PROBLEM DESCRIPTION
Show, from the records below, all lines that contain the word "html".

Plain-text document sources:
%%

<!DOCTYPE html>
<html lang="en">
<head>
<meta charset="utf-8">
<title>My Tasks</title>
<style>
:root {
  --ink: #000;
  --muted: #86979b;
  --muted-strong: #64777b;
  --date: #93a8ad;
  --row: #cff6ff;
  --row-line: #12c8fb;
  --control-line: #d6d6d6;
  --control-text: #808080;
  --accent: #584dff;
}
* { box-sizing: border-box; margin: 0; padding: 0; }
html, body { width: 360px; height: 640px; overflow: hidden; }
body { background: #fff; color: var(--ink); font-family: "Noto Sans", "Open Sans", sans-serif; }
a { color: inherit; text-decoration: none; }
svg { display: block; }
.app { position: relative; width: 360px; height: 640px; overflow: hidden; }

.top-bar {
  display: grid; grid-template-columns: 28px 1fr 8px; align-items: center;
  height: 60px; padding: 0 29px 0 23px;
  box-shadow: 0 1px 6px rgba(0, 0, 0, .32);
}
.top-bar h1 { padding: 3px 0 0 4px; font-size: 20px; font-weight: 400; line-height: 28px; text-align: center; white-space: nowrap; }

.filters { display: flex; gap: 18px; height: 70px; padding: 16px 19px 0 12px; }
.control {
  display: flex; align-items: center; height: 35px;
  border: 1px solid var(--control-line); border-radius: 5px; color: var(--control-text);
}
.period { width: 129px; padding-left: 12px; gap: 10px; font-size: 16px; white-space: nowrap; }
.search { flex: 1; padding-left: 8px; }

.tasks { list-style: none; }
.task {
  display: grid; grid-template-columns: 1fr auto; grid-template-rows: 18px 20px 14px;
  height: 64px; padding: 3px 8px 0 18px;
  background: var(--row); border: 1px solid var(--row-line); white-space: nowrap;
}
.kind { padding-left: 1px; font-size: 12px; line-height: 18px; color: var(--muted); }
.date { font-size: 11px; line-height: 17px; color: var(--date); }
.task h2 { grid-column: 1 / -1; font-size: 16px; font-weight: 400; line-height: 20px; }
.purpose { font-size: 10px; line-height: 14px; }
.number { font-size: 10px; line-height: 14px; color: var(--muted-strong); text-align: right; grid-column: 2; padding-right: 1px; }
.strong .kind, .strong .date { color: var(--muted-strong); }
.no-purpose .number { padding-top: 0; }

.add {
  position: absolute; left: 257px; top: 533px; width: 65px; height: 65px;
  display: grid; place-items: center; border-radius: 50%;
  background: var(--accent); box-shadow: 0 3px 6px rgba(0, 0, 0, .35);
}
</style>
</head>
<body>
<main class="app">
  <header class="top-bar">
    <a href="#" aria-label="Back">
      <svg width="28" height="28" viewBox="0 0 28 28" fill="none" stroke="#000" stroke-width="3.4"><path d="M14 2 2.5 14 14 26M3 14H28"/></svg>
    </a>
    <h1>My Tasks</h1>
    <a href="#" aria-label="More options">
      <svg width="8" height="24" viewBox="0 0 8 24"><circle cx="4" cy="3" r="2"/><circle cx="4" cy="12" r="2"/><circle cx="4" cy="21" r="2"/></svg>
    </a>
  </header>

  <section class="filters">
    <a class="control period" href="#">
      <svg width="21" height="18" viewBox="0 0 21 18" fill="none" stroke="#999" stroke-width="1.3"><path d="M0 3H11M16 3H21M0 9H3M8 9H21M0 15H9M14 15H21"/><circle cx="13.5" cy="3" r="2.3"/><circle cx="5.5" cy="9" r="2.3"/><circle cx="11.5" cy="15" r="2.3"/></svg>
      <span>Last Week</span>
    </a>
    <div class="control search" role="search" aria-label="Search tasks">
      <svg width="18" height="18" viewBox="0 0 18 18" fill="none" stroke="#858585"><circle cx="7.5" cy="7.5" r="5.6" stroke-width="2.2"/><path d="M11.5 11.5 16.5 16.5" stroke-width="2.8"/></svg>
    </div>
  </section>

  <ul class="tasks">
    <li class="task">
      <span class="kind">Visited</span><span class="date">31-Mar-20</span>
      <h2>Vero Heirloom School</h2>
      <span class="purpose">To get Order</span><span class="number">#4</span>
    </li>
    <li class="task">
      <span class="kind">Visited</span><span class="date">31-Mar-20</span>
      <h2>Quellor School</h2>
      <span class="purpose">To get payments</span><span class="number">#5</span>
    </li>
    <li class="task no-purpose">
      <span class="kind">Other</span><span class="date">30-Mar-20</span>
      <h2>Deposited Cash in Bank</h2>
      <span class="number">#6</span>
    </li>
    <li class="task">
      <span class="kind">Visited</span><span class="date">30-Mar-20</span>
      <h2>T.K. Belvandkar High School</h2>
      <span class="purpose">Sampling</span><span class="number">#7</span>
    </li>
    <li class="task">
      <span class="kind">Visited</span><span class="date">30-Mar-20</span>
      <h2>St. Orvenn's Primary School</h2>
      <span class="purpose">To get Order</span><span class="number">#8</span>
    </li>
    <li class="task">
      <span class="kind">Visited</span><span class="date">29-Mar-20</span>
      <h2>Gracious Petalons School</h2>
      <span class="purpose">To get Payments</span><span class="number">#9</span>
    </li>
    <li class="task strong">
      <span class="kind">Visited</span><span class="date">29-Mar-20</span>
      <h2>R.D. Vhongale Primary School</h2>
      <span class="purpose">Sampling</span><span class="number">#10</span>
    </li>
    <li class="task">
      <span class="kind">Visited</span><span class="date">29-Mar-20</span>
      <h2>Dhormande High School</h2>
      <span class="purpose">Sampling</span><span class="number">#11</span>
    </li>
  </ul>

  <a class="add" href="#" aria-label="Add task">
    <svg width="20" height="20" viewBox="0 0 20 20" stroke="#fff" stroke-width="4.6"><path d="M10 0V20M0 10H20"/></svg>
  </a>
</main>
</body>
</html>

%%

OUTPUT OF THE TASK
<!DOCTYPE html>
<html lang="en">
html, body { width: 360px; height: 640px; overflow: hidden; }
</html>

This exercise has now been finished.